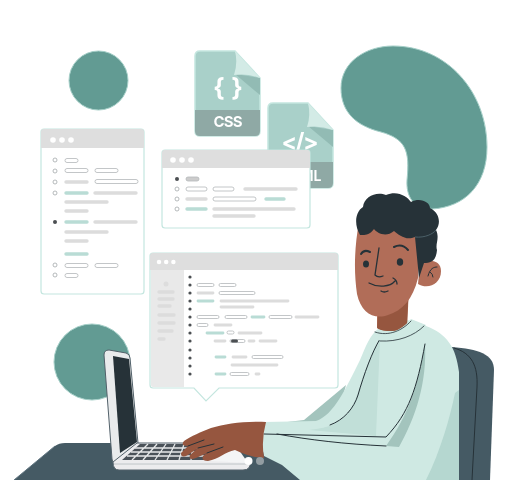
<!DOCTYPE html>
<html lang="en">
<head>
<meta charset="utf-8">
<title>Developer at work</title>
<style>
:root{--teal:#629b93;--mint:#b9dcd5;--mint-line:#c4e6df;--file:#a9d0c9;--file-label:#8fa9a5;--bar:#dedede;--line:#dcdcdc;--ink:#263238;--slate:#455a64;--skin:#b16d58;--skin-dark:#96563f;--shirt:#cfe9e3;--shirt-shade:#a3c4bd}
html,body{margin:0;background:#fff;overflow:hidden}
svg{display:block;width:520px;height:480px}
.blob{fill:var(--teal);stroke:#a5cfc8}
.window{fill:#fff;stroke:var(--mint-line);stroke-width:1.2}
.bar{fill:var(--bar)}
.grey{stroke:var(--line);stroke-width:3.4;stroke-linecap:round;fill:none}
.green{stroke:var(--mint);stroke-width:3.4;stroke-linecap:round;fill:none}
.field{fill:#fff;stroke:#b4b8ba;stroke-width:.8}
.ring{fill:#fff;stroke:#a4a9ab;stroke-width:.8}
.dot{fill:#4b4f52}
.white{fill:#fff}
.glyph{font-family:Inter,"Open Sans",sans-serif;font-weight:700;fill:#fff;text-anchor:middle}
.crease{fill:none;stroke:var(--ink);stroke-width:1;stroke-linecap:round;stroke-linejoin:round}
</style>
</head>
<body>
<svg viewBox="0 0 520 480" role="img" aria-label="Man coding on a laptop, surrounded by code windows">
<defs>
  <g id="file-shape">
    <path d="M5 0H40L65 27V80Q65 85 60 85H5Q0 85 0 80V5Q0 0 5 0Z" fill="var(--file)" stroke="var(--mint-line)" stroke-width="1.5"/>
    <path d="M0 59H65V80Q65 85 60 85H5Q0 85 0 80Z" fill="var(--file-label)"/>
    <path d="M40 23L65 27V44Z" fill="#92bbb4"/>
    <path d="M40 0L65 27Q52 22 39 24Q43 12 40 0Z" fill="#d3ebe6"/>
  </g>
  <g id="controls" class="white"><circle r="2.8"/><circle cx="9" r="2.8"/><circle cx="18" r="2.8"/></g>
  <circle id="ring" class="ring" r="2"/>
  <circle id="dot" class="dot" r="2"/>
  <clipPath id="html-clip"><path d="M260 95H340V195H260Z"/></clipPath>
</defs>

<g id="background-shapes">
  <circle class="blob" cx="98.500" cy="80.500" r="29.500"/>
  <circle class="blob" cx="92" cy="362" r="38"/>
  <path class="blob" d="M341 88C341 62 366 46 393 46C447 46 487 92 487 147C487 185 465 207 432 209C413 209 406 196 407 180C410 151 406 139 381 132C357 126 341 113 341 88Z"/>
</g>

<g id="files">
  <use href="#file-shape" x="195" y="51"/>
  <text class="glyph" x="228" y="96" font-size="25" textLength="30">{ }</text>
  <text class="glyph" x="228" y="127" font-size="15" textLength="29">CSS</text>
  <g clip-path="url(#html-clip)">
    <use href="#file-shape" x="268" y="103"/>
    <text class="glyph" x="300" y="150" font-size="23" textLength="37">&lt;/&gt;</text>
    <text class="glyph" x="301" y="181" font-size="14" textLength="41">HTML</text>
  </g>
</g>

<g id="list-window">
  <rect class="window" x="41" y="129" width="103" height="165" rx="3"/>
  <path class="bar" d="M41 148V132Q41 129 44 129H141Q144 129 144 132V148Z"/>
  <use href="#controls" x="53" y="140"/>
  <use href="#ring" x="55" y="160"/><use href="#ring" x="55" y="171"/><use href="#ring" x="55" y="182"/><use href="#ring" x="55" y="193"/>
  <use href="#dot" x="55" y="222"/>
  <use href="#ring" x="55" y="265"/><use href="#ring" x="55" y="275"/>
  <g class="field">
    <rect x="65" y="158.500" width="13" height="4" rx="2"/><rect x="65" y="168.500" width="23" height="4" rx="2"/><rect x="95" y="168.500" width="23" height="4" rx="2"/>
    <rect x="95" y="179.500" width="43" height="4" rx="2"/><rect x="65" y="263.500" width="23" height="4" rx="2"/><rect x="95" y="263.500" width="23" height="4" rx="2"/><rect x="65" y="273.500" width="13" height="4" rx="2"/>
  </g>
  <path class="grey" d="M66 182H87M95 193H136M66 202H107M66 211H87M95 222H136M66 232H107M66 241H87"/>
  <path class="green" d="M66 193H87M66 222H87M66 254H87"/>
</g>

<g id="snippet-window">
  <rect class="window" x="162" y="150" width="148" height="78" rx="3"/>
  <path class="bar" d="M162 168V153Q162 150 165 150H307Q310 150 310 153V168Z"/>
  <use href="#controls" x="173" y="160"/>
  <use href="#dot" x="177" y="179"/><use href="#ring" x="177" y="189"/><use href="#ring" x="177" y="199"/><use href="#ring" x="177" y="209"/>
  <g class="field">
    <rect x="186" y="177" width="13" height="4" rx="2" fill="#ccc"/><rect x="186" y="187" width="21" height="4" rx="2"/><rect x="213" y="187" width="21" height="4" rx="2"/><rect x="213" y="197" width="43" height="4" rx="2"/>
  </g>
  <path class="grey" d="M245 189H296M187 199H206M214 209H294M214 216H254"/>
  <path class="green" d="M266 199H284M187 209H206"/>
</g>

<g id="editor-window">
  <path class="window" d="M153 253H335Q338 253 338 256V385Q338 388 335 388H219L206 401L194 388H153Q150 388 150 385V256Q150 253 153 253Z"/>
  <path d="M151 270H184V387H153Q151 387 151 385Z" fill="#e9e9e9"/>
  <path class="bar" d="M150 270V256Q150 253 153 253H335Q338 253 338 256V270Z"/>
  <use href="#controls" transform="translate(159 262) scale(.8)"/>
  <circle cx="166" cy="284" r="2.500" fill="#ddd"/>
  <path class="grey" stroke-width="2" d="M159 292H173M159 299H173M159 306H170M159 315H174M159 323H174M159 331H172M159 339H164"/>
  <g class="dot">
    <circle cx="190" cy="277" r="1.600"/><circle cx="190" cy="285" r="1.600"/><circle cx="190" cy="293" r="1.600"/><circle cx="190" cy="301" r="1.600"/><circle cx="190" cy="309" r="1.600"/><circle cx="190" cy="317" r="1.600"/><circle cx="190" cy="325" r="1.600"/><circle cx="190" cy="333" r="1.600"/><circle cx="190" cy="341" r="1.600"/><circle cx="190" cy="350" r="1.600"/><circle cx="190" cy="358" r="1.600"/><circle cx="190" cy="366" r="1.600"/><circle cx="190" cy="374" r="1.600"/>
  </g>
  <g class="field">
    <rect x="197" y="283.500" width="17" height="3" rx="1.500"/><rect x="219" y="283.500" width="17" height="3" rx="1.500"/><rect x="219" y="291.500" width="36" height="3" rx="1.500"/>
    <rect x="197" y="315.500" width="22" height="3" rx="1.500"/><rect x="225" y="315.500" width="22" height="3" rx="1.500"/><rect x="269" y="315.500" width="23" height="3" rx="1.500"/><rect x="197" y="323.500" width="11" height="3" rx="1.500"/>
    <rect x="227" y="331" width="7" height="3" rx="1.500"/><rect x="230" y="339.500" width="15" height="3" rx="1.500"/><rect x="252" y="355.500" width="31" height="3" rx="1.500"/><rect x="230" y="372.500" width="19" height="3" rx="1.500"/>
  </g>
  <rect class="dot" x="231" y="339.500" width="7" height="3" rx="1.500"/>
  <path class="grey" style="stroke-width:2.800" d="M198 293H213M221 301H288M221 307H253M296 317H318M215 325H231M239 333H261M215 341H225M249 341H254M260 341H276M233 357H246M232 365H277M256 374H259"/>
  <path class="green" style="stroke-width:2.800" d="M198 301H213M252 317H264M207 333H223M216 357H225M216 374H225"/>
</g>

<g id="chair-and-desk">
  <path d="M452 347C478 349 494 354 494 370L490 480H440Z" fill="var(--slate)"/>
  <path d="M454 348C472 353 478 366 477 387L472 480" class="crease"/>
  <path d="M14 480L55 446Q59 443 65 443H390V480Z" fill="var(--slate)"/>
  <path d="M14 480L55 446" stroke="#607580" fill="none"/>
</g>

<g id="laptop">
  <path d="M104 355Q104 350 109 350L126 353Q130 354 130 358L138 443L120 463Q113 467 112 459Z" fill="#e9ebec" stroke="#52616a"/>
  <path d="M113 356L129 359L137 442L120 453Z" fill="var(--ink)"/>
  <path d="M113 462L137 443H212L250 462Q251 470 243 470H119Q113 470 113 462Z" fill="#ececee" stroke="#52616a"/>
  <path d="M114 464H250" stroke="#bfc5c8"/>
  <path d="M140 444H210L218 460H122Z" fill="#4a5259"/>
  <path d="M135 448H212M131 452H214M127 456H216M148 444L132 460M157 444L143 460M166 444L155 460M175 444L167 460M184 444L179 460M193 444L191 460" stroke="#e6e8e9" stroke-width="1.300"/>
  <path d="M210 449L239 450L248 463L210 461Z" fill="#f4f5f6"/>
</g>

<g id="far-arm">
  <path d="M346 385L304 420L262 425L263 437L330 445Z" fill="var(--shirt-shade)"/>
</g>

<g id="body">
  <path d="M378 329C395 317 411 318 426 326C447 334 456 347 459 372V480H300L282 465L264 456Q260 442 264 422L316 421C334 415 346 388 360 360C366 346 370 335 378 329Z" fill="var(--shirt)"/>
  <path d="M380 340C364 364 359 398 350 410C338 426 325 428 309 430L376 436Z" fill="#c1dfd8"/>
  <path d="M425 344C417 388 409 414 386 446L399 447C416 417 427 382 425 344Z" fill="var(--shirt-shade)"/>
  <path d="M455 393C450 417 441 450 426 480H459V390Z" fill="#b5d7d0"/>
  <path class="crease" d="M380 339C372 352 364 374 358 395C354 408 344 420 330 425M425 344C417 388 409 413 386 437L264 434M386 446C344 444 310 440 277 434"/>
</g>

<g id="hands">
  <path d="M266 422C243 421 226 424 211 428C201 432 191 436 184 441Q180 446 188 446L181 453Q181 459 188 455L198 448L190 455Q188 461 196 458L207 453L203 456Q201 461 208 461C219 459 225 452 235 450C246 455 255 458 264 458Q261 440 266 422Z" fill="var(--skin-dark)"/>
  <path class="crease" d="M188 446L204 440M198 448L214 444M207 453L223 447"/>
</g>

<g id="head">
  <path d="M377 292V327C382 333 401 332 407 325L410 273Z" fill="var(--skin)"/>
  <path d="M378 315C397 315 406 300 409 281L407 325C400 333 382 332 377 328Z" fill="var(--skin-dark)"/>
  <path d="M359 222C354 250 354 273 357 294C361 313 374 320 388 315C402 311 413 299 418 278L422 226L390 212Z" fill="var(--skin)"/>
  <path d="M420 264C429 258 441 260 441 271C441 284 428 290 418 284Z" fill="var(--skin)"/>
  <path class="crease" d="M428 276C430 268 434 267 437 267M430 272Q433 274 433 277"/>
  <path d="M360 235C354 225 355 212 363 207C364 196 377 191 386 195C397 190 407 196 411 202C420 197 430 202 430 208C440 213 441 224 436 230C440 238 435 244 437 250C436 262 430 263 424 263L419 278L415 237C406 241 399 235 394 231C386 238 377 233 374 229C369 236 364 235 360 235Z" fill="var(--ink)"/>
  <path d="M415 237C425 238 433 234 436 230" fill="none" stroke="#4b6068"/>
  <g id="face">
    <ellipse cx="366" cy="264" rx="3" ry="3.500" fill="var(--ink)"/>
    <ellipse cx="400" cy="262" rx="3.200" ry="3.800" fill="var(--ink)"/>
    <path class="crease" stroke-width="2" style="stroke-width:2" d="M361 254Q364 249 370 252M394 247Q402 243 408 250"/>
    <path class="crease" d="M379 248L375 275Q378 278 383 276M369 283C378 288 390 287 395 281M393 278Q397 280 397 284M381 291Q384 293 388 291" style="stroke-width:1.300"/>
  </g>
</g>

<g id="collar">
  <path d="M375 331C386 338 402 330 411 319L426 325C412 342 388 346 374 338Z" fill="var(--shirt)"/>
  <path class="crease" d="M375 332C389 337 403 330 411 321M380 341C398 342 414 336 424 326" style="stroke-width:.8"/>
</g>

<g id="slide-dots">
  <circle cx="248.500" cy="461" r="4" fill="#fff"/>
  <circle cx="260" cy="461" r="4" fill="#939da2"/>
</g>
</svg>
</body>
</html>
▬▬▬▬▬▬▬▬▬▬
* **Exercise requirements**: If a line in the entries above contains "linecap", include it in the count, then report only the total.

* **Response to the exercise**: 3